YANGON (Reuters) - A policeman in Myanmar fled the scene of a deadly mob attack on Rohingya Muslims that has put the troubled western state of Rakhine on edge, two police officials said on Wednesday.
A group of Rakhine Buddhists threw bricks at Rohingya men in the state capital of Sittwe on Tuesday, killing one - identified as Maung Nu, also known as Monir Ahmad, 55 - the office of State Counsellor Aung San Suu Kyi said in a statement.
Two police officers told Reuters an unarmed junior policeman was with the Muslim men at the time of the attack but was unable to protect them from the mob.

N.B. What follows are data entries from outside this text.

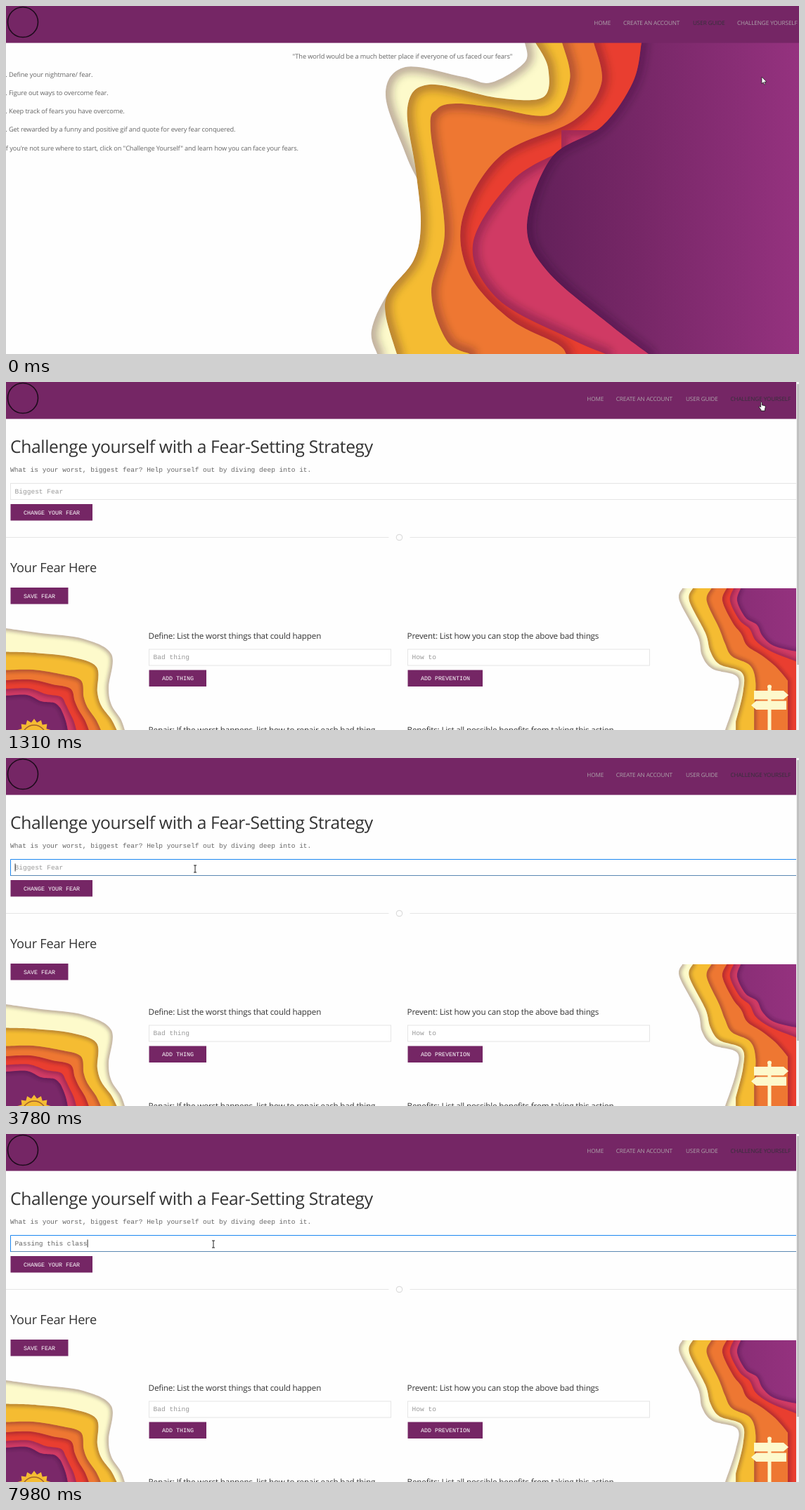
An HTML page for the animation above (8000 ms loop, 1128 by 496 pixels).

```html
<!DOCTYPE html>
<html lang="en">
<head>
<meta charset="utf-8">
<title>Fear-setting strategy</title>
<style>
  html, body { margin: 0; width: 100%; height: 100%; overflow: hidden; background: #fff; }
  svg { display: block; width: 1128px; height: 496px; }
  text { font-family: "Open Sans", "Noto Sans", sans-serif; letter-spacing: -.0135em; text-rendering: geometricPrecision; white-space: pre; }
  .mono { font-family: "Liberation Mono", "DejaVu Sans Mono", monospace; letter-spacing: 0; }
</style>
</head>
<body>
<svg id="stage" viewBox="0 0 1128 496" xmlns="http://www.w3.org/2000/svg"></svg>
<script>
const LOOP = 8000;
const CHAR = 5.72;
const BRAND = '#752665', NAV = '#ada3aa', ACTIVE = '#36303a';
const INK = '#333', BODY = '#666', FAINT = '#999', LINE = '#e5e5e5';
const LAYER_FILLS = ['#fdfacb', '#f5bc32', '#ee7732', '#e93e30', '#d03a64'];

// ---------- drawing helpers ----------
const text = (x, y, str, size, fill = BODY, attrs = '') =>
  `<text x="${x}" y="${y}" font-size="${size}" fill="${fill}" ${attrs}>${str}</text>`;
const mono = (x, y, str, fill = BODY, size = 9.53, attrs = '') =>
  text(x, y, str, size, fill, `class="mono" ${attrs}`);
const rect = (x, y, w, h, fill, attrs = '') =>
  `<rect x="${x}" y="${y}" width="${w}" height="${h}" fill="${fill}" ${attrs}/>`;
const button = (x, y, w, label) =>
  rect(x, y, w, 23.5, BRAND) + mono(x + 18.5, y + 14.6, label, '#fff', 8.35);
const field = (x, y, w, hint, id = '') =>
  rect(x + .5, y + .5, w, 23, '#fff', `stroke="${LINE}"`) +
  mono(x + 6.6, y + 14.8, hint, FAINT, 9.53, id);
const mix = (a, b, k) => a + (b - a) * k;

// Smooth curve through a flat list of x, y values.
function spline(flat) {
  const pts = [];
  for (let i = 0; i < flat.length; i += 2) pts.push([flat[i], flat[i + 1]]);
  const at = i => pts[Math.max(0, Math.min(pts.length - 1, i))];
  let d = `L${pts[0]}`;
  for (let i = 0; i < pts.length - 1; i++) {
    const [a, b, c, e] = [at(i - 1), at(i), at(i + 1), at(i + 2)];
    const c1 = [0, 1].map(k => b[k] + (c[k] - a[k]) / 6);
    const c2 = [0, 1].map(k => c[k] - (e[k] - b[k]) / 6);
    d += `C${c1} ${c2} ${c}`;
  }
  return d;
}

const openRight = p => {
  const top = p[1] - 30;
  return `M${p[0]},${top}${spline(p)}L${p.at(-2)},560L1300,560L1300,${top}Z`;
};
const openLeft = p => `M-60,${p[1]}${spline(p)}L${p.at(-2)},560L-60,560Z`;

// Layers between two edges; the spacing shifts from the first point to the last.
const between = (outer, inner, head, tail) => head.map((h, n) =>
  outer.map((v, i) => mix(v, inner[i], mix(h, tail[n], (i >> 1) / (outer.length / 2 - 1)))));

// Stacked paper cut-outs, each with a soft shadow along its inner edge.
let clipCount = 0;
const paperCut = (layers, close, core, shade) => layers.map((points, i) => {
  const d = close(points), id = `cut${clipCount++}`;
  return `<clipPath id="${id}"><path d="${d}"/></clipPath>
    <g clip-path="url(#${id})"><path d="${d}" fill="${LAYER_FILLS[i] || core}"/>
    <path d="${d}" fill="none" stroke="#2a1030" stroke-opacity=".3" stroke-width="${shade}" filter="url(#soft${shade})"/></g>`;
}).join('');

// ---------- artwork ----------
const cream = [738,52, 738,80, 690,109, 650,101, 568,87, 540,127, 570,215, 610,320, 545,407, 520,462, 528,496];
const yellow = [753,52, 771,88, 764,130, 700,131, 602,112, 571,145, 583,235, 590,310, 580,362, 545,407, 540,440, 556,496];
const orange = [791,52, 802,105, 773,155, 690,144, 640,139, 613,147, 604,178, 624,320, 605,408, 627,477, 660,496];
const red = [836,52, 847,110, 808,163, 705,212, 650,300, 658,380, 715,445, 783,481, 797,496];
const pink = [790,207, 720,249, 664,340, 700,418, 800,473, 853,496];
const purple = [904,52, 892,108, 848,171, 776,216, 741,312, 770,378, 860,455, 914,496];
const wave = [cream, yellow, orange, red, pink, purple];

const rightWave = between(
  [962,294, 958,312, 984,362, 990,390, 1005,409, 1040,420, 1038,450, 1023,496],
  [1045,294, 1040,312, 1052,336, 1068,346, 1076,362, 1092,376, 1124,384, 1160,388],
  [0, .18, .5, .76, .88, 1], [0, .11, .3, .65, .85, 1]);
const leftWave = between(
  [0,351, 50,358, 110,366, 150,388, 146,435, 150,460, 163,480, 169,496],
  [0,447, 30,446, 50,455, 68,457, 76,463, 80,470, 85,483, 88,496],
  [0, .35, .62, .77, .9, 1], [0, .14, .42, .63, .85, 1]);

const sunRays = Array.from({ length: 32 }, (_, i) => {
  const a = i * Math.PI / 16, r = i % 2 ? 21 : 26;
  return [40 + r * Math.sin(a), 506 - r * Math.cos(a)].map(v => v.toFixed(1));
}).join(' ');
const sun = `<polygon points="${sunRays}" fill="#f5bc32"/>
  <circle cx="40" cy="506" r="17" fill="#f5bc32" stroke="#a0602f" stroke-width="1.5"/>`;
const signpost = `<g fill="#fdf9cc"><path d="M1083.5,437h5v60h-5z"/><circle cx="1086" cy="434.5" r="3"/>
  <path d="M1064,440h42l7,6.3l-7,6.2h-42z"/><path d="M1067,454.5h43v12.5h-43l-7,-6.2z"/></g>`;

// ---------- pages ----------
const NAV_ITEMS = ['HOME', 'CREATE AN ACCOUNT', 'USER GUIDE', 'CHALLENGE YOURSELF'];
const header = (width, xs, active, linkId) => rect(0, 0, width, 52.6, BRAND) +
  '<circle cx="24" cy="23" r="21.5" fill="none" stroke="#1d0b1b" stroke-width="1.6"/>' +
  NAV_ITEMS.map((s, i) => text(xs[i], 26.7, s, 8.2, i === active ? ACTIVE : NAV, i === 3 ? `id="${linkId}"` : '')).join('');

const steps = [
  'Define your nightmare/ fear.',
  'Figure out ways to overcome fear.',
  'Keep track of fears you have overcome.',
  'Get rewarded by a funny and positive gif and quote for every fear conquered.'
];
const guidePage = `<g id="guide">
  ${paperCut(wave, openRight, 'url(#plum)', 18)}
  ${header(1128, [836.3, 878, 977, 1040], 2, 'guideLink')}
  ${text(407.6, 75.2, '"The world would be a much better place if everyone of us faced our fears"', 9.25)}
  ${steps.map((s, i) => text(-5.9, 101.4 + 26 * i, `${i + 1}. ${s}`, 9.25)).join('')}
  ${text(-2.6, 205.8, 'If you\'re not sure where to start, click on "Challenge Yourself" and learn how you can face your fears.', 9.25)}
</g>`;

const challengePage = `<g id="challenge">
  <clipPath id="rightView"><rect id="rightReveal" x="940" y="294" width="184" height="202"/></clipPath>
  <clipPath id="leftView"><rect id="leftReveal" x="0" y="345" width="180" height="151"/></clipPath>
  <g clip-path="url(#rightView)">${paperCut(rightWave, openRight, 'url(#plum)', 7)}${signpost}</g>
  <g clip-path="url(#leftView)">${paperCut(leftWave, openLeft, '#7a2869', 7)}${sun}</g>
  ${header(1124, [826.3, 867.7, 967, 1030.5], 3, 'pageLink')}
  ${text(6, 101.4, 'Challenge yourself with a Fear-Setting Strategy', 24.6, INK)}
  ${mono(6, 127.8, 'What is your worst, biggest fear? Help yourself out by diving deep into it.')}
  ${field(6, 144, 1140, 'Biggest Fear', 'id="entry"')}
  <path id="focusTop" d="M6.5,168V144.5H1124" fill="none" stroke="#1e87f0"/>
  <path id="focusBottom" d="M7,167.5H1124" stroke="#5b88b3"/>
  <rect id="caret" y="150.5" width="1" height="11" fill="#333"/>
  ${button(6.5, 174, 116.5, 'CHANGE YOUR FEAR')}
  <path d="M0,221.5H544.5M574.5,221.5H1124" stroke="${LINE}"/>
  <circle cx="559.5" cy="221.5" r="4.2" fill="none" stroke="#dcdcdc" stroke-width="1.2"/>
  ${text(6, 271.2, 'Your Fear Here', 18.2, INK)}
  ${button(6.5, 293, 82, 'SAVE FEAR')}
  ${text(202.6, 365.5, 'Define: List the worst things that could happen', 11.63, INK)}
  ${text(570.6, 365.5, 'Prevent: List how you can stop the above bad things', 11.63, INK)}
  ${field(203, 380.5, 344, 'Bad thing')}
  ${field(571, 380.5, 344, 'How to')}
  ${button(203.5, 410.5, 81.5, 'ADD THING')}
  ${button(571.5, 410.5, 106.5, 'ADD PREVENTION')}
  ${text(202.6, 500, 'Repair: If the worst happens, list how to repair each bad thing', 11.63, INK)}
  ${text(570.6, 500, 'Benefits: List all possible benefits from taking this action', 11.63, INK)}
  ${rect(1124, 0, 4, 496, '#f1f1f1')}
  ${rect(1125, 3, 3, 400, '#c1c1c1')}
</g>`;

const cursors = `<g id="cursor">
  <path id="arrow" d="M0,0V9.8L2.3,7.7L3.8,11.2L5.3,10.5L3.8,7.2H7Z" fill="#fff" stroke="#111" stroke-width=".7"/>
  <path id="hand" d="M-.9,.8Q0,-.6 .9,.8V4.4L4.6,5.2Q6,5.5 5.8,7.2L5,10.3V12.6H-.6V11L-3.4,7.4Q-3.6,6 -2.2,6.3L-.9,7.6Z" fill="#fff" stroke="#111" stroke-width=".8"/>
  <path id="beam" d="M-2,-5H2M0,-5V5M-2,5H2" fill="none" stroke="#222"/>
</g>`;

const blur = (size, amount) =>
  `<filter id="soft${size}" filterUnits="userSpaceOnUse" x="-80" y="0" width="1400" height="600"><feGaussianBlur stdDeviation="${amount}"/></filter>`;
document.getElementById('stage').innerHTML = `<defs>${blur(18, 6)}${blur(7, 2.5)}
  <linearGradient id="plum" gradientUnits="userSpaceOnUse" x1="740" y1="0" x2="1128" y2="0">
    <stop offset="0" stop-color="#622059"/><stop offset=".42" stop-color="#772767"/><stop offset="1" stop-color="#95327f"/>
  </linearGradient></defs>${rect(0, 0, 1128, 496, '#fefefe')}${guidePage}${challengePage}${cursors}`;

// ---------- timeline ----------
const FRAME = 77;
const stops = [
  [0, 1075, 101, 'arrow'], [70, 1075, 72, 'arrow'], [150, 1074, 42, 'arrow'], [230, 1074, 30, 'arrow'],
  [380, 1074.5, 28.5, 'hand'],
  [2630, 1019, 63, 'arrow'], [2700, 905, 118, 'arrow'], [2780, 710, 190, 'arrow'], [2860, 525, 225, 'arrow'],
  [2940, 400, 212, 'arrow'], [3010, 320, 182, 'arrow'], [3090, 278, 161, 'beam'], [3170, 269, 158, 'beam']
];
const phrase = 'Passing this class';
const keyTimes = [5650, 5780, 6030, 6180, 6250, 6330, 6410, 6560, 6880, 6960, 6960, 7110, 7190, 7510, 7660, 7730, 7810, 7980];
const blinkTimes = [3630, 4250, 4710, 5170, 5650];

const el = id => document.getElementById(id);
const show = (id, on) => el(id).setAttribute('visibility', on ? 'visible' : 'hidden');
const passed = (times, t) => times.filter(v => v <= t).length;

function render(t) {
  const onGuide = t < 1080;
  el('guide').style.display = onGuide ? '' : 'none';
  el('challenge').style.display = onGuide ? 'none' : '';
  el('guideLink').setAttribute('fill', t < 230 ? NAV : t < 780 ? '#6b636a' : t < 860 ? '#574f58' : '#4b434c');

  el('rightReveal').setAttribute('height', t < 1160 ? 42 : 202);
  el('leftReveal').setAttribute('height', t < 1160 ? 0 : t < 1310 ? 51 : 151);

  const focus = Math.max(0, Math.min(1, (t - 3560) / 200));
  el('focusTop').setAttribute('opacity', focus);
  el('focusBottom').setAttribute('opacity', focus);

  const typed = passed(keyTimes, t);
  el('entry').textContent = typed ? phrase.slice(0, typed) : 'Biggest Fear';
  el('entry').setAttribute('fill', typed ? BODY : FAINT);
  el('caret').setAttribute('x', 12.6 + typed * CHAR);
  el('caret').setAttribute('opacity', typed || passed(blinkTimes, t) % 2 ? 1 : 0);

  const [, x, y, shape] = stops.findLast(s => s[0] <= t);
  const glide = Math.max(0, Math.min(5, Math.floor((t - 3860) / FRAME) + 1)) / 5;
  el('cursor').setAttribute('transform', `translate(${x + 26 * glide} ${y - Math.round(glide)})`);
  ['arrow', 'hand', 'beam'].forEach(id => show(id, id === shape));
}

const start = performance.now();
function tick() {
  render((performance.now() - start) % LOOP);
  requestAnimationFrame(tick);
}
tick();
</script>
</body>
</html>
```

"We questioned the young policeman. He said he tried to stop them but he wasn't able to and ran away back to the police station," said Colonel Myo Thu Soe, spokesman for the home affairs ministry in the capital, Naypyitaw.
No one had been arrested for the attack, but an investigation was going on, he said.
Rakhine State has seen the most serious religious violence in predominantly Buddhist Myanmar since the military began to end its decades of strict rule, with hundreds of Rohingya Muslims killed and more than 140,000 people displaced there in communal unrest in 2012.
Suu Kyi, who came to power last year as part of the transition from military rule, has emphasised the importance of the rule of law in solving conflict between Buddhists and minority Muslims.
Tension has been running high in the state since an army crackdown in response to Rohingya insurgent attacks in October, but Sittwe has not seen a repeat of the communal clashes of 2012.
On Tuesday, seven Muslim men had travelled into Sittwe from a camp on its outskirts housing people displaced in 2012. They got into an argument with a Buddhist ethnic Rakhine man over the purchase of a boat, attracting the attention of residents who began to attack them.
"The people didn’t attack the police because he's the same race," said Lieutenant Colonel Win Naung of Sittwe district police.
Myanmar does not recognise the more than 1 million Rohingya Muslims in Rakhine as citizens. Many in Myanmar consider the them illegal immigrants from Bangladesh.
Myo Thu Soe said the policeman on the scene was unarmed and inexperienced and unable to protect the Rohingya men.
Despite the fact they had a police escort, Myo Thu Soe said the Muslim men were not authorised to travel to the area.
Since the 2012 violence the city's Muslims have been confined to camps or a single city ward, unable to travel freely without a police escort.
(Writing by Simon Lewis)